    This comparison allows us to understand better what an existential psychoanalysis must be if it is entitled to exist. It is a method destined to bring to light, in a strictly objective form, the subjective choice by which each living person makes himself a person; that is, makes known to himself what he is. Since what the method seeks is a choice of being at the same time as a being, it must reduce particular behavior patterns to fundamental relations - not of sexuality or of the will-to-power, but of being - which are expressed in this behavior. It is then guided from the start toward a comprehension of being and must not assign itself any other goal than to discover being and the mode of being of the being confronting this being. It is forbidden to stop before attaining this goal…This psychoanalysis has not yet found its Freud. (pp. 733-734; Sartre; 1943)

    Placing Existential Psychology in Context: Height Psychology Goes Deeper Than Depth Psychology
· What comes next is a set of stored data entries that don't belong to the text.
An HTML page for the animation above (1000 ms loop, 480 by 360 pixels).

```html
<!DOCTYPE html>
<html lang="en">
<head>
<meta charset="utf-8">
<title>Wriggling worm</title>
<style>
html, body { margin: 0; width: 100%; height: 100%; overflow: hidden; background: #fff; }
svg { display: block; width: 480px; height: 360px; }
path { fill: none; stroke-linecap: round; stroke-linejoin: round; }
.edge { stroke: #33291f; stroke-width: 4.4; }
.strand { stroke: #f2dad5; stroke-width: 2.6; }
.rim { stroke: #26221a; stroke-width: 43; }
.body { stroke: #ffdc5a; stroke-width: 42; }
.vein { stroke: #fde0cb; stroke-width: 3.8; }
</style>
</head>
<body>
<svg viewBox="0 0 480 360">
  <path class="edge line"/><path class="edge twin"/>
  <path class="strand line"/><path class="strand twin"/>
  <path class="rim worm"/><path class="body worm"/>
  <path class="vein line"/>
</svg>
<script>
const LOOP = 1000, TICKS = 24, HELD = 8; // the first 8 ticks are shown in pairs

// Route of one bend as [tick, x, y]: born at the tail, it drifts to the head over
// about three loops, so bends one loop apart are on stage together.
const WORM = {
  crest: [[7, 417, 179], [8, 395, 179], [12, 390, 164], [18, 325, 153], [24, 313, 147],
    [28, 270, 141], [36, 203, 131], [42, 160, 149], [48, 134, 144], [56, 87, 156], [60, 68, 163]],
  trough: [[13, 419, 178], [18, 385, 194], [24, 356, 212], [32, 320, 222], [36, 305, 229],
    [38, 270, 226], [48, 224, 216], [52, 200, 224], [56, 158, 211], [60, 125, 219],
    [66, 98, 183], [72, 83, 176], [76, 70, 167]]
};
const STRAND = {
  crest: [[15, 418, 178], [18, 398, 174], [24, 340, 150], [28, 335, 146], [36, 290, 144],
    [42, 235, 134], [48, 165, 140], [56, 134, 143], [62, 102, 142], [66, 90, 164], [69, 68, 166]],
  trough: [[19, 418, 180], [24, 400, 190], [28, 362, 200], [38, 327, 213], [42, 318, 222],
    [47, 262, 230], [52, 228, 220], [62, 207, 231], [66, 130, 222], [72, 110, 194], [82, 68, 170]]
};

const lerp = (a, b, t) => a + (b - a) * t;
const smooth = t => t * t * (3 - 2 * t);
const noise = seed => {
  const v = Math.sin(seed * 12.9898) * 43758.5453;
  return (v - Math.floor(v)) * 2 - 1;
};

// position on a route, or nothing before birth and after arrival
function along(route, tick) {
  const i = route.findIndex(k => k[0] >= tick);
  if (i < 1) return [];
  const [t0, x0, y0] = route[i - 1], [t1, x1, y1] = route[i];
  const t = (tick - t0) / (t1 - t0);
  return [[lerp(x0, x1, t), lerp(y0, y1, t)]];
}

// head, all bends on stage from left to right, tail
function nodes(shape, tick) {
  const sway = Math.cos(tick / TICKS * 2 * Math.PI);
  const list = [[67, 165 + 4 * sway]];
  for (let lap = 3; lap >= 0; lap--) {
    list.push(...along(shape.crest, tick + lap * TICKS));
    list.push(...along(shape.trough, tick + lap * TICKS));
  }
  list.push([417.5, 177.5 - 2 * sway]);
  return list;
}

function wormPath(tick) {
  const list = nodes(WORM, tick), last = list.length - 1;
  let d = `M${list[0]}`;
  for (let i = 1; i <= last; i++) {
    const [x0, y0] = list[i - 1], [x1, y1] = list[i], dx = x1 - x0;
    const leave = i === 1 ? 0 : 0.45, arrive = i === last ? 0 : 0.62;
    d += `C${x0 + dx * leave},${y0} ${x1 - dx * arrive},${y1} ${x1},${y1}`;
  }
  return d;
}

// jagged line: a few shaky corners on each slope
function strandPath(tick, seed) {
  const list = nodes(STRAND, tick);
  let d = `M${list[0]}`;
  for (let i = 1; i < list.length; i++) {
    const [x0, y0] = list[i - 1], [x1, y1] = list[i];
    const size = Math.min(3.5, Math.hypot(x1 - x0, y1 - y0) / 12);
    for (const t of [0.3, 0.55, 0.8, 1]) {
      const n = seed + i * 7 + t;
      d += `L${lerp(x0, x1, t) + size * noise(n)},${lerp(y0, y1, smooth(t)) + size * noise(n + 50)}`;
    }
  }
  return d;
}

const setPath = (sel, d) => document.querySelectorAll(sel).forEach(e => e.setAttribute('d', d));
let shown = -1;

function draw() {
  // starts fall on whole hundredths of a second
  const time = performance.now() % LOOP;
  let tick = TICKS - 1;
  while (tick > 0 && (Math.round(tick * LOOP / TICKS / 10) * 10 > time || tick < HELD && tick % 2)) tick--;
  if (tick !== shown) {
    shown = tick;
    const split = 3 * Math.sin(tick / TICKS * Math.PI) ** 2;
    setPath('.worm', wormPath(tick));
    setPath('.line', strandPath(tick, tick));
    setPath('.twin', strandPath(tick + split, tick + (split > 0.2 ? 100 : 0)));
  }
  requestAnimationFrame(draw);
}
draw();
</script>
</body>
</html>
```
    The two theorists highlighted in this chapter were truly extraordinary individuals. Both Viktor Frankl (who coined the term “height psychology”) and Rollo May were well immersed in existential thought and its application to psychology when they faced seemingly certain death. For Frankl, who was imprisoned in the Nazi concentration camps, death was expected. For May, who was confined to a sanitarium with tuberculosis, death was a very real possibility (and indeed many died there). But Frankl and May were intelligent, observant, and thoughtful men. They watched as many died, while some lived, and they sought answers that might explain who was destined for each group. Both men observed that for those who resigned themselves to death, death came soon. But for those who chose to live, they had a real chance to survive despite the terrible conditions in which they existed.

    Frankl and May also shared their training in traditional psychoanalysis, and both had studied with Alfred Adler, at least somewhat. However, they found the so-called depth psychology as lacking, since it did not address the true potential for humans to rise above their conditions. In this regard, existential psychologists have typically been viewed as belonging within the humanistic psychology camp. However, both Frankl and May considered humanistic psychology to also be lacking, in that it neglected the true potential for humans to make bad choices, and to harm both themselves and others. So for existential psychologists, the center of their focus is on the immediate existence of the individual, in the context of their relationship to others. It is this seeming paradox, and the drive to resolve it, that provides the motivation and energy for life.

    There is also a natural connection between existentialism and Eastern schools of thought, including yoga, Buddhism, and Taoism. Some of the comparisons are so striking that, shortly after discussing Taoism, May wrote “one gets the same shock of similarity in Zen Buddhism” (May, 1983). And so, this chapter should provide an interesting transition to the final section of this text, in which we will examine both Eastern and Western spiritual approaches to making positive choices in one’s life.